I recently stumbled into and out of a classic senile geezer situation, a high pressure, in-my-home sales pitch that, eventually, overwhelmed my resistance and stuck me, temporarily, with a lousy deal. Lucky for me, Minnesota has a 3-day cooling off period that allows consumers to bail out of bad deals after they’ve had a chance to review it. The thing that tripped my investigation trigger was something the salesman said about his company late in his pitch. He mentioned that his employer had been “was the 74th largest remodeling company in the nation and had been selected as one of the top 500 by Qualified Remodeler Magazine.” Having written for a variety of magazines in a variety of industries for 50 years, early the next morning I decided to check out that recommendation. As you might expect, Qualified Remodeler Magazine is an ad-rag containing no actual useful information, no critical reviews, and that magazine’s “recommendations” are purely for hire.
The whole world of media reviews is equally screwed up and, as a result, has about as much credibility as 1950’s used car salesmen. My daughter recently discovered that a book review magazine/website, Kirkus Reviews, charges over $400 to “review” a book. The book reviewing “process” is pretty disgusting and about as cynical as a current Supreme Court decision, “Standard (7-9 weeks) $425.00, Express (4-6 weeks) $575.00.” Once you have the review in hand, “If you choose to publish your review on our website, we will distribute it to our licensees, including Google, BN.com, Ingram, Baker & Taylor and more. On top of that, our editors will consider it for publication in Kirkus Reviews magazine, which is read by librarians, booksellers, publishers, agents, journalists and entertainment executives. Your review may also be selected to be featured in our email newsletter, which is distributed to more than 50,000 industry professionals and consumers.” That’s how book reviews work in the Brave New World of “opinions for hire.”

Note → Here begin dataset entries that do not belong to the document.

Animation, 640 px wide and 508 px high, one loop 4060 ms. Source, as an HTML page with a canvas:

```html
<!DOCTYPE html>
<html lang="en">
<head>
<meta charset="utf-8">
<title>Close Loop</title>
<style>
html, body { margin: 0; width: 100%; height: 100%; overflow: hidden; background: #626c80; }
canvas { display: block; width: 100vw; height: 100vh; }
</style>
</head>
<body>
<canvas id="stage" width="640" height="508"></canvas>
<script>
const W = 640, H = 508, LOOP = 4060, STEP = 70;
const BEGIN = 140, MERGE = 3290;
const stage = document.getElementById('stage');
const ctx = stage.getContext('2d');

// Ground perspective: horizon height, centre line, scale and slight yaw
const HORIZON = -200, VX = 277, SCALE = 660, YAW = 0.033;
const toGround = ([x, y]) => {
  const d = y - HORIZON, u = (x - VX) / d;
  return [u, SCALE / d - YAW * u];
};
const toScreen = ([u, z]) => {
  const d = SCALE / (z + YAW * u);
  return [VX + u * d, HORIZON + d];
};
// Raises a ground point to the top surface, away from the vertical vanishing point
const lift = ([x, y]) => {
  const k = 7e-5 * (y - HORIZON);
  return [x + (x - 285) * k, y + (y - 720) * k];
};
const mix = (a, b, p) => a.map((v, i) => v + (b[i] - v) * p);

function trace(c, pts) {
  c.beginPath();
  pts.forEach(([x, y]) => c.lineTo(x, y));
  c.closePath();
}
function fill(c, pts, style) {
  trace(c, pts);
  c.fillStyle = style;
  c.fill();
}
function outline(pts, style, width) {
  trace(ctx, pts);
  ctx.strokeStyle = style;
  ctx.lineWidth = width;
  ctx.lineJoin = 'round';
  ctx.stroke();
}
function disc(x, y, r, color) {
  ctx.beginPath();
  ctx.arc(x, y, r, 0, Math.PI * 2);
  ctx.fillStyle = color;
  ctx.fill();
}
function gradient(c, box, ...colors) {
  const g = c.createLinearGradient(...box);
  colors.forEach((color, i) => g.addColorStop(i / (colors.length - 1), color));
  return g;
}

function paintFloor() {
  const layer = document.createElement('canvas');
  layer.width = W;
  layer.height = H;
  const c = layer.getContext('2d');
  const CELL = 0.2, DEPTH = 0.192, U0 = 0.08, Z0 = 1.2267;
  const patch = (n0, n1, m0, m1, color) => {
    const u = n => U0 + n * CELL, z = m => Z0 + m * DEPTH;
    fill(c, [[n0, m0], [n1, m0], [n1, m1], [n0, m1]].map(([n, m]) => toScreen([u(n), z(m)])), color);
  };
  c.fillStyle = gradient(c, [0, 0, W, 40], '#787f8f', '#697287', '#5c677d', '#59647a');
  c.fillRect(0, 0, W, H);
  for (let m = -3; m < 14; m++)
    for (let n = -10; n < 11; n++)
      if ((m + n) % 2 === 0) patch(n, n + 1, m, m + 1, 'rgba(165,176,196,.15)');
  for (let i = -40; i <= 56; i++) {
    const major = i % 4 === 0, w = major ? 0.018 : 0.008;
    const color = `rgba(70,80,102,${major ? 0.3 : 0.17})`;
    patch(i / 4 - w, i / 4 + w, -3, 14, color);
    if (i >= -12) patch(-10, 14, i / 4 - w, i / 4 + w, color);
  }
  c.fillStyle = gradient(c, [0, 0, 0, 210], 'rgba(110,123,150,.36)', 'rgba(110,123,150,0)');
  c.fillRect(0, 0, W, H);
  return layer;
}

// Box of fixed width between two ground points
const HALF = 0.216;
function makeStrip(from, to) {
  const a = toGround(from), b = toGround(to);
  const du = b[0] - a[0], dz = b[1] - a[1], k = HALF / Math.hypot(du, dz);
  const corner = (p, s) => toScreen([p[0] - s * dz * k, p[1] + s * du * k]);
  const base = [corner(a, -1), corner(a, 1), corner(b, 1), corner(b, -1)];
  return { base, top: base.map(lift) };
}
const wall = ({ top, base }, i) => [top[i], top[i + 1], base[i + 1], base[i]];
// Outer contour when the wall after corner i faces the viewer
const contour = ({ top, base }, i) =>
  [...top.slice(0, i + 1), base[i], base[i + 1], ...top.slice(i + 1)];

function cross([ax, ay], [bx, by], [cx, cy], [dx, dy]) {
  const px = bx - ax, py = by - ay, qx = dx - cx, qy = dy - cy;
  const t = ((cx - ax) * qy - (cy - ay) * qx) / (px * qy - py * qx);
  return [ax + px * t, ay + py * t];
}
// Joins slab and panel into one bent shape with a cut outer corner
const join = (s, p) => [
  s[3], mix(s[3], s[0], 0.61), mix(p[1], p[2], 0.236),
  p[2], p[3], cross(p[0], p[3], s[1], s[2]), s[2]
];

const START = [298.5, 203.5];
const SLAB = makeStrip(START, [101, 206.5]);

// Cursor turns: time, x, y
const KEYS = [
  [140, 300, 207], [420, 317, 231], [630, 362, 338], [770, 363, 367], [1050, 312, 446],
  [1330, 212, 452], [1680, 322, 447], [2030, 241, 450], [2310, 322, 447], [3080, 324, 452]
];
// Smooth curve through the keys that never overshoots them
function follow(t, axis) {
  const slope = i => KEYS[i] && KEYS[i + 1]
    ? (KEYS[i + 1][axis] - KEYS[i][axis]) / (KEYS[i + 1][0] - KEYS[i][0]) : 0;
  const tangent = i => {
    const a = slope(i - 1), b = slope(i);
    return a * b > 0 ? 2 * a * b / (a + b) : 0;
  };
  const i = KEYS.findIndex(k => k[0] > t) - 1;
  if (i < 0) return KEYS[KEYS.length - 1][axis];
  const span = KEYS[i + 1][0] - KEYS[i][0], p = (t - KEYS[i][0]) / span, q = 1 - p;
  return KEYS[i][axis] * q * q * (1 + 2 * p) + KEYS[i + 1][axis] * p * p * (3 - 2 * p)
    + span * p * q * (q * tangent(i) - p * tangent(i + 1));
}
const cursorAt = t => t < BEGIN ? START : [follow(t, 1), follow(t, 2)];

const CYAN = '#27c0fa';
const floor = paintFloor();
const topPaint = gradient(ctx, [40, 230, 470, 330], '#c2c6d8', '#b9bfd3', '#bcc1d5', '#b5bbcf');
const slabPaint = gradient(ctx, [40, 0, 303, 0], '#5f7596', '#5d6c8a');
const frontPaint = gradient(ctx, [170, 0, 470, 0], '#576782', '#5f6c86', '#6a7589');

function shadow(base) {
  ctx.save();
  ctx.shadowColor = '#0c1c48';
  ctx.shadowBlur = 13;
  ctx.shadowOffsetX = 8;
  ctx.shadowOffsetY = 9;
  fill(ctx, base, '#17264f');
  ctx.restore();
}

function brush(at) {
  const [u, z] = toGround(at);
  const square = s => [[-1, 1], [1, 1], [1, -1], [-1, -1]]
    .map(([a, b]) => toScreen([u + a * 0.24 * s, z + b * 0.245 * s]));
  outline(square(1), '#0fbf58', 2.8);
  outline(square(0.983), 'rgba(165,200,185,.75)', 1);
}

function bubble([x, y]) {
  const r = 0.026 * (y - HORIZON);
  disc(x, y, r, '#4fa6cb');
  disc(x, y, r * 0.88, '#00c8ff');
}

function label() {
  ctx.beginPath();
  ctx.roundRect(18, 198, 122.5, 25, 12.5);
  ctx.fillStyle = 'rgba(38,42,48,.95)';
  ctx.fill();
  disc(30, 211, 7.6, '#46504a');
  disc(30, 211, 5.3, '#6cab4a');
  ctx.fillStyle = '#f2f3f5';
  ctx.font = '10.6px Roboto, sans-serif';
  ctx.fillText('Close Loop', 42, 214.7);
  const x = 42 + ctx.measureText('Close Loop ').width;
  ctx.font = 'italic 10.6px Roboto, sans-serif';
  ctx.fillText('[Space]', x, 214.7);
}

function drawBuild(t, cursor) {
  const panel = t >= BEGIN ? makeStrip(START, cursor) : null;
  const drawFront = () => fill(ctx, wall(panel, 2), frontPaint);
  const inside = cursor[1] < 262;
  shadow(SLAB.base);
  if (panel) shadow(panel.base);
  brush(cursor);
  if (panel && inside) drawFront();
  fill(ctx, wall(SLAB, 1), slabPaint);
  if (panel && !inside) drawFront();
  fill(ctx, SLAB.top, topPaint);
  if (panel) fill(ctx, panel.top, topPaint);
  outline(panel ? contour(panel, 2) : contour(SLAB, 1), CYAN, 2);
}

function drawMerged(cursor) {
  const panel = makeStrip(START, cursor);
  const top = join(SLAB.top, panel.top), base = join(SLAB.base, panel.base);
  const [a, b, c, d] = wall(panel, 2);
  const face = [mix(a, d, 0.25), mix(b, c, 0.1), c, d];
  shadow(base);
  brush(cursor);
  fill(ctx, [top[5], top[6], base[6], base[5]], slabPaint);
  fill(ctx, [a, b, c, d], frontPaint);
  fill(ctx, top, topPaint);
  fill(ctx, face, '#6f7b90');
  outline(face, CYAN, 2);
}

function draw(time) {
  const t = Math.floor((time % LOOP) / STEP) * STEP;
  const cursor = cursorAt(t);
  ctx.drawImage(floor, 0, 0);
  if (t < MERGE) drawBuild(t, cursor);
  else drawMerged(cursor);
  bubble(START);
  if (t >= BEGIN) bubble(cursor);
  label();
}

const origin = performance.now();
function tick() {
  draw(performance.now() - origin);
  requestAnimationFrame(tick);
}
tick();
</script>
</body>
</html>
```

It shouldn’t be a surprise. At least five members of the highest court in the land made it clear they don’t believe that money and power corrupt. Of course, their personal levels of corruption makes a pretty good argument against that opinion. The Sticky-Fingered Five never met a conflict of interest they couldn’t profit from. Judge Kennedy summed up that level of crazy with his statement,”We now conclude that independent expenditures, including those made by corporations, do not give rise to corruption or the appearance of corruption.” Not only is justice blind, she’s become pretty stupid and really corrupt.

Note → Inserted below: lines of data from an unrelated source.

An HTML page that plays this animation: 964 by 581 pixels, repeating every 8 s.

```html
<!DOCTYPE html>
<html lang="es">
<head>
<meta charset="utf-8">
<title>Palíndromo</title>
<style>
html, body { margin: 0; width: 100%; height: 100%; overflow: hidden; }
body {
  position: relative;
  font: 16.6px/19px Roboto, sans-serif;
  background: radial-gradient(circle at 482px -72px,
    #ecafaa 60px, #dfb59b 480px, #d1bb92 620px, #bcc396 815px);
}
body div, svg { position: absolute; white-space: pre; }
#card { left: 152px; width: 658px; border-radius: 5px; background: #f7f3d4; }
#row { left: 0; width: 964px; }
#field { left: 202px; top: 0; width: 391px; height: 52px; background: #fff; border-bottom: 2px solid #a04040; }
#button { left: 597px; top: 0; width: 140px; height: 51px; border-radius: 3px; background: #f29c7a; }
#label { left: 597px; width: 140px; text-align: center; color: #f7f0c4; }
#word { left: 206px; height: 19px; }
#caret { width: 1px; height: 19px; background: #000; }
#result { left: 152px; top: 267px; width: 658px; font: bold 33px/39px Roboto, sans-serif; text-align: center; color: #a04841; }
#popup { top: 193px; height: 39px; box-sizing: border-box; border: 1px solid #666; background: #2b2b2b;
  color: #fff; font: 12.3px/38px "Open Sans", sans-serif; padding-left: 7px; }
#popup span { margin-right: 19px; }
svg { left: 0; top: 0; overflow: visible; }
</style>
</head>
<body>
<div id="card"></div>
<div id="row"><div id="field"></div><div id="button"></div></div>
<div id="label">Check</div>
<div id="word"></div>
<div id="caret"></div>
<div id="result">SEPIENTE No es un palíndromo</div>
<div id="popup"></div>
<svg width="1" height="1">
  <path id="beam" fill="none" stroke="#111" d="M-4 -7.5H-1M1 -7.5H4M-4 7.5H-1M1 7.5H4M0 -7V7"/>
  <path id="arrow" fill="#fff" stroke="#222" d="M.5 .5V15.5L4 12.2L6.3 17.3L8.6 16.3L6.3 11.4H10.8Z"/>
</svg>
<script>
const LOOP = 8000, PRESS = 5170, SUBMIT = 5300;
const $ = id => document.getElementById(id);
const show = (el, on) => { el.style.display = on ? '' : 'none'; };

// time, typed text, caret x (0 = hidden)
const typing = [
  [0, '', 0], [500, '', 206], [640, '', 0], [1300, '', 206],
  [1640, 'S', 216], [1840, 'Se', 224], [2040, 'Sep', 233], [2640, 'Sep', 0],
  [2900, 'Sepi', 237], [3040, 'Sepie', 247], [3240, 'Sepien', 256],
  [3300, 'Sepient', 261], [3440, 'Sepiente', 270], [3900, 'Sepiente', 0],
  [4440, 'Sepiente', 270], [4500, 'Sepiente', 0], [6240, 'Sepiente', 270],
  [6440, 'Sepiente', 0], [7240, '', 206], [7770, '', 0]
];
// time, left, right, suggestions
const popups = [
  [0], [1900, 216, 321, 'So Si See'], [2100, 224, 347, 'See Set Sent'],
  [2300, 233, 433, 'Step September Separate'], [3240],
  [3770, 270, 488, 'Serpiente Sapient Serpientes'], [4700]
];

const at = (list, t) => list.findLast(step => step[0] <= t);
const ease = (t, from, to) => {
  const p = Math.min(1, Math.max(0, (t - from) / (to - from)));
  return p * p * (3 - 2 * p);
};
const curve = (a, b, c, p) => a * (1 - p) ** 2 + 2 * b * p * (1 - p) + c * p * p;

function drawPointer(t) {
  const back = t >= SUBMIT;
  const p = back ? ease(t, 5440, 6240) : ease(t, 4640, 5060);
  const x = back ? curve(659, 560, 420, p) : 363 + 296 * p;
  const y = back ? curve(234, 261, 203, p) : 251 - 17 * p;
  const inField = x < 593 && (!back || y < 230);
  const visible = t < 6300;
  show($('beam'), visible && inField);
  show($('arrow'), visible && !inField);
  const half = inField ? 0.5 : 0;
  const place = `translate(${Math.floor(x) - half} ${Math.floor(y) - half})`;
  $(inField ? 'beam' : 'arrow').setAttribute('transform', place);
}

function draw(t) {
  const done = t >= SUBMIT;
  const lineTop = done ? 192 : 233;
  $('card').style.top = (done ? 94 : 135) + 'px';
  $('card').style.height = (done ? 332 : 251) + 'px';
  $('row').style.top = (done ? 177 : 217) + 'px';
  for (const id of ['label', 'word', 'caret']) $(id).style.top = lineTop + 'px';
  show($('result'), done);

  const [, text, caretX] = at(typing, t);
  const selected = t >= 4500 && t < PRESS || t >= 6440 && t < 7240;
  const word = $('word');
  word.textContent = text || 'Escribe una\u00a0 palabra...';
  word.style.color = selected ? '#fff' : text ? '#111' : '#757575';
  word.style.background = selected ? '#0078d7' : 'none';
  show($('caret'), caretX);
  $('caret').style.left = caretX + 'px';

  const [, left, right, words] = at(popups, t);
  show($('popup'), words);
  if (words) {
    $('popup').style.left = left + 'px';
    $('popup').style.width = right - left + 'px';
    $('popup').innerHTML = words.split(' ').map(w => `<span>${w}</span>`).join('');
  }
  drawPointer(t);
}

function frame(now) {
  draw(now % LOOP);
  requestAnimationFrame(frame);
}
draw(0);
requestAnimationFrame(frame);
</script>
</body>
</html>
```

If everything you read is a paid political/commercial announcement, where do you get information you can trust? That’s a tough call, but word-of-mouth is gaining a whole new level of clout. The Better Business Bureau was the first real information I got on my home improvement characters. Since they weren’t BBB “accredited,” there were limits to the information available by that route, but what was there was bad. Organizations like Angie’s List are where lots of consumers go for opinions from their neighbors. So far, the low fee ($10/year) for Angie’s List membership seems like a deal. There are pseudo-sites, like HomeAdvisor, that pretend to be a free version of Angie’s List but they are just paid referral services. In fact, HomeAdvisor.com is how I got hooked up with my latest snake oil salesmen. I’m not sure how much research goes into ensuring that their rules are obeyed, but when you submit a review you do have to pledge, “I confirm that the information contained in this Service Evaluation Form (i) is true and accurate and (ii) represents my actual first-hand experience, or experience which I am authorized to discuss. I acknowledge and understand my responsibilities under the Angie's List Membership Agreement, and that Angie's List is relying upon the accuracy of the information in order to serve other members. I confirm that I do not work for, am not in competition with, and am not in any way related to the service provider in this review.” That, of course, wouldn’t keep a “reviewer for hire” from writing a glowing review of a lousy service, but it would be expensive to try to overwhelm real reviews with that tactic. Likewise, a lot of products are well-covered in Amazon.com’s customer reviews. In fact, a lot of manufacturers, publishers, record labels, and importers use Amazon.com’s reviews as the bulk of their marketing. This pair of customer reviews for the WR250X skid plate from Moose Pro is pretty typical: short, sweet, and informative.
In short, consumers are all in this together, since the forces of media, power, money, and influence are against us. However, we have the numbers, the information outlets, and they won’t be rich if we don’t buy their shit.